Fulldraw Chopping Block 2019 ($90). The artwork for this label was inspired by a cleaver nestled firmly in a chopping block, a mainstay in the couple’s kitchen. Heaven knows what they are making that requires a cleaver, but it is a beautiful label and an even better wine. A blend of syrah, grenache and mouvedre, it has lively, intense dark and red fruit character with fine tannins and a long finish.
This is an exciting, tasty blend of 80% clairette blanche and 20% grenache blanc. Clairette blanche is an ancient grape widely planted in southern France. You might not recognize it because it is often blended, but here it is the star of this terrific wine. McMahon said he was blown away with clairette after tasting it while honeymooning in Chateauneuf du Pape.
National Wine Day recently passed with indication that Americans will be drinking anything but.
Data is consistently showing consumption is on the decline, not just in the United States but in France, the epicenter for wine production. Red wine consumption in France plunged by 32% over the last decade. Particularly hit hard was the 18-to-35 age group.
The decline was attributed to less consumption of red meat and an increase in households with single parents who did not want to drink alone — reasons that seem odd to us. More likely, people are turning to alternative beverages.

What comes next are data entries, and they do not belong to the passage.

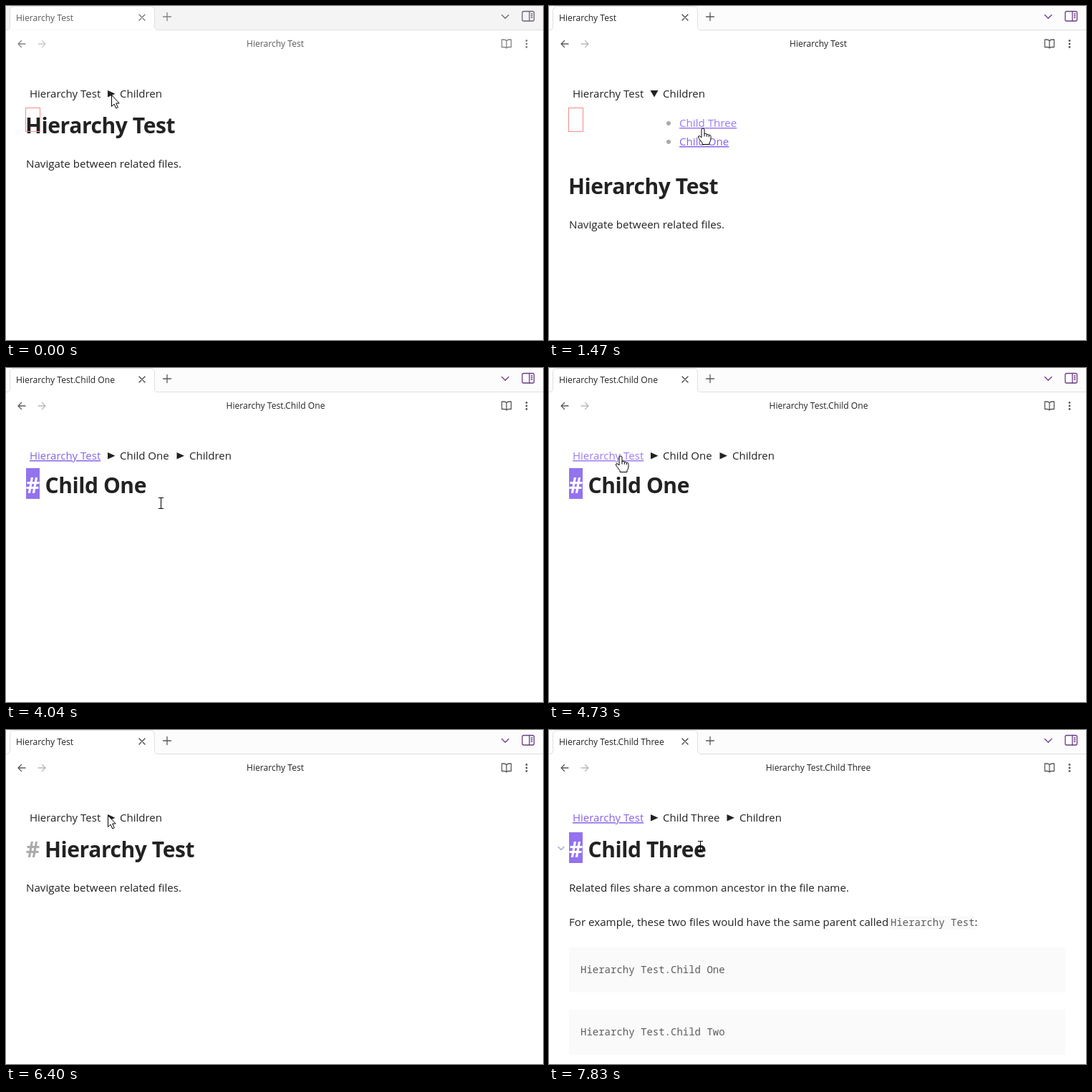
Write an HTML page that moves like this. It is 750 by 467 pixels and loops after 8 s.

```html
<!DOCTYPE html>
<html lang="en">
<head>
<meta charset="utf-8">
<title>Hierarchy navigation</title>
<style>
  html, body { margin: 0; width: 100%; height: 100%; overflow: hidden; background: #fff; }
  svg { display: block; width: 100%; height: 100%; }

  text { font: 15.15px "Open Sans", "Noto Sans", sans-serif; fill: #222; white-space: pre; }
  .crumb { font-size: 15px; }
  .tab, .name { font-size: 12.1px; fill: currentColor; }
  .name, .hash { text-anchor: middle; }
  .h1 { font-size: 30px; font-weight: 700; letter-spacing: -.42px; }
  .hash { font-size: 30px; font-weight: 700; fill: #ababab; }
  .block .hash { fill: #fff; }
  .block rect { fill: #9373ee; }
  .code { font: 14px "Noto Sans Mono", "DejaVu Sans Mono", monospace; fill: #5c5c5c; }
  .link { fill: #8763e6; text-decoration: underline; text-decoration-thickness: 1px; text-underline-offset: 2px; }
  .panel { fill: #fafafa; }
  .bullet { fill: #aaa; }
  .icon { fill: none; stroke: currentColor; stroke-width: 1.3; stroke-linecap: round; stroke-linejoin: round; }
  .outline { fill: none; stroke: #f58a8a; }
  .pale { stroke: #ffc0c0; }
  .pointer > * { fill: #fff; stroke: #000; stroke-linejoin: round; }

  /* One timeline of 8 s: 1% = 80 ms */
  .on, .bar, .ink, .accent, .hover, .shift, .pointer { animation: 8s step-end infinite; }
  .bar { animation-name: bar; animation-timing-function: linear; }
  .ink { animation-name: ink; animation-timing-function: linear; }
  .accent { animation-name: accent; animation-timing-function: linear; }
  @keyframes bar { 0%, 1% { fill: #f4f4f4 } 2.9%, 100% { fill: #fcfcfc } }
  @keyframes ink { 0%, 1% { color: #5a5a5a } 2.9%, 100% { color: #222 } }
  @keyframes accent { 0%, 1% { color: #6d6272 } 2.9%, 100% { color: #683c84 } }

  .home { animation-name: home; }
  .one { animation-name: one; }
  .three { animation-name: three; }
  @keyframes home { 0%, 64.125% { opacity: 1 } 29%, 96.875%, 100% { opacity: 0 } }
  @keyframes one { 0%, 64.125%, 100% { opacity: 0 } 29% { opacity: 1 } }
  @keyframes three { 0% { opacity: 0 } 96.875%, 100% { opacity: 1 } }

  .first { animation-name: first; }
  .second { animation-name: second; }
  @keyframes first { 0% { opacity: 1 } 29%, 100% { opacity: 0 } }
  @keyframes second { 0% { opacity: 0 } 29%, 100% { opacity: 1 } }

  .open { animation-name: open; }
  .closed { animation-name: closed; }
  .shift { animation-name: shift; }
  @keyframes open { 0%, 29% { opacity: 0 } 2.875%, 83.75%, 100% { opacity: 1 } }
  @keyframes closed { 0%, 29% { opacity: 1 } 2.875%, 83.75%, 100% { opacity: 0 } }
  @keyframes shift {
    0%, 29% { transform: none }
    2.875%, 83.75%, 100% { transform: translateY(85px) }
  }

  .blink1 { animation-name: blink1; }
  .blink2 { animation-name: blink2; }
  .blink3 { animation-name: blink3; }
  .blink4 { animation-name: blink4; }
  .blur { animation-name: blur; }
  @keyframes blink1 { 0%, 14.625%, 28.125% { opacity: 1 } 7.75%, 21.25%, 29%, 100% { opacity: 0 } }
  @keyframes blink2 { 0%, 44.625%, 58.5% { opacity: 1 } 36.75%, 51.875%, 63.125%, 100% { opacity: 0 } }
  @keyframes blink3 { 0%, 80%, 100% { opacity: 0 } 73% { opacity: 1 } }
  @keyframes blink4 { 0%, 93.875% { opacity: 0 } 86.25%, 95.875%, 100% { opacity: 1 } }
  @keyframes blur { 0%, 64.125%, 100% { opacity: 0 } 63.125% { opacity: 1 } }

  .hover3 { animation-name: hover3; }
  .hover1 { animation-name: hover1; }
  .hoverUp { animation-name: hoverUp; }
  @keyframes hover3 { 0%, 20.4%, 100% { fill: #8763e6 } 16.9%, 91.5% { fill: #9c7bee } }
  @keyframes hover1 { 0%, 29%, 100% { fill: #8763e6 } 20.4% { fill: #9c7bee } }
  @keyframes hoverUp { 0%, 64.125%, 100% { fill: #8763e6 } 56% { fill: #9c7bee } }

  .pointer { animation-name: travel; animation-timing-function: ease-in-out; }
  @keyframes travel {
    0%, 11.75% { transform: translate(147px, 124px) }
    18.375% { transform: translate(215px, 171px) }
    21.25% { transform: translate(215px, 187px) }
    22.25%, 50.5% { transform: translate(216px, 188px) }
    59.125%, 73% { transform: translate(100px, 123px) }
    77.125%, 89.125% { transform: translate(142px, 119px) }
    92% { transform: translate(209px, 155px) }
    93.875%, 100% { transform: translate(211px, 162px) }
  }
  .arrow { animation-name: arrow; }
  .hand { animation-name: hand; }
  .beam { animation-name: beam; }
  @keyframes arrow { 0%, 64.125% { opacity: 1 } 16.9%, 91.5%, 100% { opacity: 0 } }
  @keyframes hand { 0%, 29%, 64.125%, 96.875%, 100% { opacity: 0 } 16.9%, 56%, 91.5% { opacity: 1 } }
  @keyframes beam { 0%, 56% { opacity: 0 } 29%, 96.875%, 100% { opacity: 1 } }
</style>
</head>
<body>
<svg viewBox="0 0 750 467">
  <defs>
    <path id="right" d="M0 118v9.500l10.500-4.750z" fill="#222"/>
    <path id="down" d="M0 118h11l-5.500 9.500z" fill="#222"/>
  </defs>

  <!-- Window frame -->
  <rect class="bar" width="750" height="34"/>
  <path d="M0 33.500H1Q5.500 33.500 5.500 28V7Q5.500.5 12 .5H201Q207.500.5 207.500 7V28Q207.500 33.500 212 33.500H750" fill="#fff" stroke="#e0e0e0"/>
  <g class="ink">
    <path class="icon" d="M186 12l8 8M194 12l-8 8" opacity=".85"/>
    <g opacity=".75">
      <path class="icon" d="M225 9.500v11M219.500 15h11"/>
      <path class="icon" d="M27 53H17M21.500 48.500L17 53l4.500 4.500"/>
      <path class="icon" d="M699 49q-1-2-3.500-2H692.500v10.500H696q2 0 3 1.500q1-1.500 3-1.500h3.500V47H702.500q-2.500 0-3.500 2V58.500"/>
      <g fill="currentColor">
        <circle cx="727" cy="48.500" r="1.400"/><circle cx="727" cy="53" r="1.400"/><circle cx="727" cy="57.500" r="1.400"/>
      </g>
    </g>
    <path class="icon" d="M45 53h10M50.500 48.500L55 53l-4.500 4.500" opacity=".32"/>
  </g>
  <g class="accent">
    <path class="icon" d="M692.500 12.500l4.750 4.750 4.750-4.750"/>
    <rect class="icon" x="721" y="7.500" width="16.500" height="13.500" rx="2"/>
    <path class="icon" d="M731 7.500v13.500M733.500 11h1.500M733.500 13.500h1.500M733.500 16h1.500"/>
  </g>

  <!-- Parent note -->
  <g class="home on">
    <g class="ink">
      <text class="tab" x="14" y="21">Hierarchy Test</text>
      <text class="name" x="376" y="57">Hierarchy Test</text>
    </g>
    <text class="crumb" x="33" y="128">Hierarchy Test</text>
    <g class="closed on"><use href="#right" x="142"/></g>
    <g class="open on">
      <use href="#down" x="141.500"/>
      <circle class="bullet" cx="167" cy="164" r="3"/>
      <text class="link hover hover3" x="182" y="169">Child Three</text>
      <circle class="bullet" cx="167" cy="190" r="3"/>
      <text class="link hover hover1" x="182" y="195">Child One</text>
    </g>
    <text class="crumb" x="159" y="128">Children</text>
    <g class="shift">
      <text class="h1 first on" x="27" y="178">Hierarchy Test</text>
      <g class="second on">
        <text class="hash" x="37.500" y="178">#</text>
        <text class="h1" x="54" y="178">Hierarchy Test</text>
      </g>
      <text x="28" y="226">Navigate between related files.</text>
    </g>
    <g class="block blink3 on">
      <rect x="28" y="143" width="19" height="43"/>
      <text class="hash" x="37.500" y="178">#</text>
    </g>
    <rect class="outline blink1 on" x="27.500" y="142.500" width="20" height="33"/>
    <rect class="outline pale blink4 on" x="27.500" y="142.500" width="20" height="44"/>
  </g>

  <!-- First child note -->
  <g class="one on">
    <g class="ink">
      <text class="tab" x="14" y="21">Hierarchy Test.Child One</text>
      <text class="name" x="376.500" y="57">Hierarchy Test.Child One</text>
    </g>
    <text class="crumb link hover hoverUp" x="33" y="128">Hierarchy Test</text>
    <use href="#right" x="142"/>
    <text class="crumb" x="159" y="128">Child One</text>
    <use href="#right" x="238.500"/>
    <text class="crumb" x="256" y="128">Children</text>
    <text class="hash" x="37.500" y="175">#</text>
    <text class="h1" x="54.500" y="175">Child One</text>
    <g class="block blink2 on">
      <rect x="28" y="140" width="19" height="43"/>
      <text class="hash" x="37.500" y="175">#</text>
    </g>
    <rect class="outline blur on" x="27.500" y="140.500" width="20" height="43"/>
  </g>

  <!-- Third child note -->
  <g class="three on">
    <g class="ink">
      <text class="tab" x="14" y="21">Hierarchy Test.Child Three</text>
      <text class="name" x="376" y="57">Hierarchy Test.Child Three</text>
    </g>
    <text class="crumb link" x="33" y="128">Hierarchy Test</text>
    <use href="#right" x="142"/>
    <text class="crumb" x="159" y="128">Child Three</text>
    <use href="#right" x="248.500"/>
    <text class="crumb" x="266" y="128">Children</text>
    <path class="icon" d="M13 163.500l4 4 4-4" style="color:#9aa8cc"/>
    <g class="block">
      <rect x="28" y="143" width="19" height="43"/>
      <text class="hash" x="37.500" y="178">#</text>
    </g>
    <text class="h1" x="54.500" y="178">Child Three</text>
    <text x="28" y="226">Related files share a common ancestor in the file name.</text>
    <text x="28" y="274">For example, these two files would have the same parent called</text>
    <rect class="panel" x="475" y="260" width="121" height="19" rx="3"/>
    <text class="code" x="477" y="274">Hierarchy Test</text>
    <text x="594.500" y="274">:</text>
    <rect class="panel" x="28" y="304" width="693" height="63" rx="2"/>
    <text class="code" x="44" y="340">Hierarchy Test.Child One</text>
    <rect class="panel" x="28" y="391" width="693" height="63" rx="2"/>
    <text class="code" x="44" y="427">Hierarchy Test.Child Two</text>
  </g>

  <!-- Mouse pointer; the origin is its hot spot -->
  <g class="pointer">
    <path class="arrow on" d="M.5.5V16.500L4 13l2.700 6 2.600-1.200L6.700 12h4.500z"/>
    <path class="hand on" d="M-2 2a2 2 0 0 1 4 0V8a1.800 1.800 0 0 1 3.300.8a1.800 1.800 0 0 1 3 1a1.600 1.600 0 0 1 2.700 1.400V15q0 3-2 5v2.500H-1V20.500L-5.500 14.500q-2-3-.5-3.800q1.500-.6 4 2.300zM2 8v3.500M5.300 8.800v3M8.300 9.800v2.500"/>
    <path class="beam on" d="M-3 -6.500H4M-3 8.500H4M.5-6.500v15" style="fill:none"/>
  </g>
</svg>
</body>
</html>
```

The trend has compelled growers to rip up vines. In just Bordeaux, producers are suggesting a reduction of 10% and they want the French government to compensate them at a rate of more than $10,000 per acre. They also want to destroy unsold stock to push up prices.
The only region seeing growth is Burgundy, which is because wine producers had to reach into their stocks to make up for production dampened by 2021 frost.
In the United States, wine sales are flat and in some categories it is declining — certainly not according to our personal consumption.
Macan Clasico Rioja 2018 ($60). A collaboration between Rothschild and Vega Sicilia, this approachable tempranillo shows off fresh red and dark fruit flavors and moderate tannins. It needs to be decanted to reveal the many nuances.
Villa Robles Mistral Vineyard Chardonnay 2020 ($25). This tasty chardonnay from southern Monterey has a creamy mouthfeel and notes of apples and mango with a hint of vanilla.
MacRostie Nightwing Vineyard Chardonnay 2020 ($48). This nicely textured, single-vineyard chardonnay has citrus aromas and flavors with hints of vanilla and mango. The producer’s 2020 Sonoma Coast chardonnay ($28) is also delightful with its big acidity and apple and pear notes.
Tom Marquardt and Patrick Darr have been writing a weekly, syndicated wine column since 1985. See their blog at moreaboutwine.com. They can be reached at email@example.com.